There are competing explanations for why President Obama’s political standing has improved of late – it’s rarely just one thing – but don’t discount the importance of growing optimism.
Public confidence in the U.S. economy is bolstering President Barack Obama’s re-election chances even as Americans continue to view his stewardship skeptically.
Americans by 43 percent to 33 percent see themselves as better off rather than worse off since Obama took office in January 2009, according to a Bloomberg National Poll conducted Sept. 21-24. […]
“I certainly don’t think it’s where we want to be, but it’s better,” says poll respondent Mica Darley-Emerson, 34, of Camp Dennison, Ohio, who with her husband just bought a new house with a yard and screened porch to raise their 18-month-old daughter. “We leveraged ourselves to the hilt to do it, but we felt optimistic enough about the future to make that investment.”
We learned yesterday that consumer confidence is up; Gallup’s economic confidence index has clearly improved; and the most recent NBC/WSJ poll found a growing number of Americans believe the nation is on the right track and that the economy will continue to improve.

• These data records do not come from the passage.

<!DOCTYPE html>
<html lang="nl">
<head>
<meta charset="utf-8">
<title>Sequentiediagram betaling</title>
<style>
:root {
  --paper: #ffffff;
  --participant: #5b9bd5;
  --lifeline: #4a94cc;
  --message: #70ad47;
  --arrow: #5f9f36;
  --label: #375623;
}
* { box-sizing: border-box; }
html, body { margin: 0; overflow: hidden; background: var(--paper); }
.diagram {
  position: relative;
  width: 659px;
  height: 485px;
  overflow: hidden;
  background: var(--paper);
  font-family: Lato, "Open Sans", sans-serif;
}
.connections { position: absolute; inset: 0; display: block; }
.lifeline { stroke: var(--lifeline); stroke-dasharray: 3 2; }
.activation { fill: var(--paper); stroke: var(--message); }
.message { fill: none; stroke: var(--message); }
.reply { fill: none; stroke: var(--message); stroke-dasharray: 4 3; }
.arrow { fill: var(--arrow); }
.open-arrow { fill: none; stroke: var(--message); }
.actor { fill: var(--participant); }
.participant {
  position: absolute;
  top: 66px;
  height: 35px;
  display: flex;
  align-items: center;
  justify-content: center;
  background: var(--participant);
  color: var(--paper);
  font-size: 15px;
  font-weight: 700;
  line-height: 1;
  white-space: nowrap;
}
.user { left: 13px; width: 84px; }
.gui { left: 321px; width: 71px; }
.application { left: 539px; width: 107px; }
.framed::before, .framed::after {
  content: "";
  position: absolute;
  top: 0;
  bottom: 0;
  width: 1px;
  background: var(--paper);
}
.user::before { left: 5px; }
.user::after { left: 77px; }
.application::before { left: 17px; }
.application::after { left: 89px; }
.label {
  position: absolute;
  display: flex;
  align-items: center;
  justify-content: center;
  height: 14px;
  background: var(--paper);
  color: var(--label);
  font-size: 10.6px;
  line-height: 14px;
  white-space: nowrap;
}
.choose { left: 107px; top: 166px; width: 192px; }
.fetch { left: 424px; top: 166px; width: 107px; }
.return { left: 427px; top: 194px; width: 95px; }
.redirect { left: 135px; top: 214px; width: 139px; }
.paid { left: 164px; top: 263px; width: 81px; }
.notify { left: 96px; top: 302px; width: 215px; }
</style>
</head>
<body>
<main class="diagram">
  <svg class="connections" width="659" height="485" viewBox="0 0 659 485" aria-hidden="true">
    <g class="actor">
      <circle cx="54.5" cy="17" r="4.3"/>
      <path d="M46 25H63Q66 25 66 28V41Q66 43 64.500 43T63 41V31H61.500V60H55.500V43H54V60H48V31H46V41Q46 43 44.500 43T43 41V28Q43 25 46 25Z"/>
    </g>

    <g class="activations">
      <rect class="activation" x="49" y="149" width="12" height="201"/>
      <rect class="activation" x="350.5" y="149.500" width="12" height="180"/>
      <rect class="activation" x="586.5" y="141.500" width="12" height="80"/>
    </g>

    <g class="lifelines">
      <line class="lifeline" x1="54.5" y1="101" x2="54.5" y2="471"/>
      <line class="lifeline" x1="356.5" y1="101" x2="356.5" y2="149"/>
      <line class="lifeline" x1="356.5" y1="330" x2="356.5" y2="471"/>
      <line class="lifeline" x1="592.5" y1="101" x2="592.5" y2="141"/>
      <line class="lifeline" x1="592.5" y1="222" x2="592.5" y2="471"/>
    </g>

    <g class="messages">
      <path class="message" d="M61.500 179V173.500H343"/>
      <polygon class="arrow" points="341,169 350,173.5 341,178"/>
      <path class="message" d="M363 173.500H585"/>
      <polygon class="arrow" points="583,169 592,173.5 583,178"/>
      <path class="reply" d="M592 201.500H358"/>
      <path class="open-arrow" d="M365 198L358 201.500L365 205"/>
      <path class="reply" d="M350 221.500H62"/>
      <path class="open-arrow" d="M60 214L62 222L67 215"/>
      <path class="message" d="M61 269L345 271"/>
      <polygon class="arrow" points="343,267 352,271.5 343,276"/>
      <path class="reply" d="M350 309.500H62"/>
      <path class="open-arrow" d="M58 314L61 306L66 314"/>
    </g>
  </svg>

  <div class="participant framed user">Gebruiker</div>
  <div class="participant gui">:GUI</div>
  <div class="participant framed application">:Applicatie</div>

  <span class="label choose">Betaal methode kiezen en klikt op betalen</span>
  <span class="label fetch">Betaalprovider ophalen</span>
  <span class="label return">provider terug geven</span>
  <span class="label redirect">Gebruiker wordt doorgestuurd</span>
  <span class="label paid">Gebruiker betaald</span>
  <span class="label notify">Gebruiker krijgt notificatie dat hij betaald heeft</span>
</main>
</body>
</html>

This is not to say Americans suddenly consider the status quo “morning in America,” but Republicans hoped frustration and pessimism would be the predominant public attitude at this point in the 2012 race, and there’s increasing evidence of the opposite. When coming to terms with Obama’s advantage at the polls, this very likely explains a lot.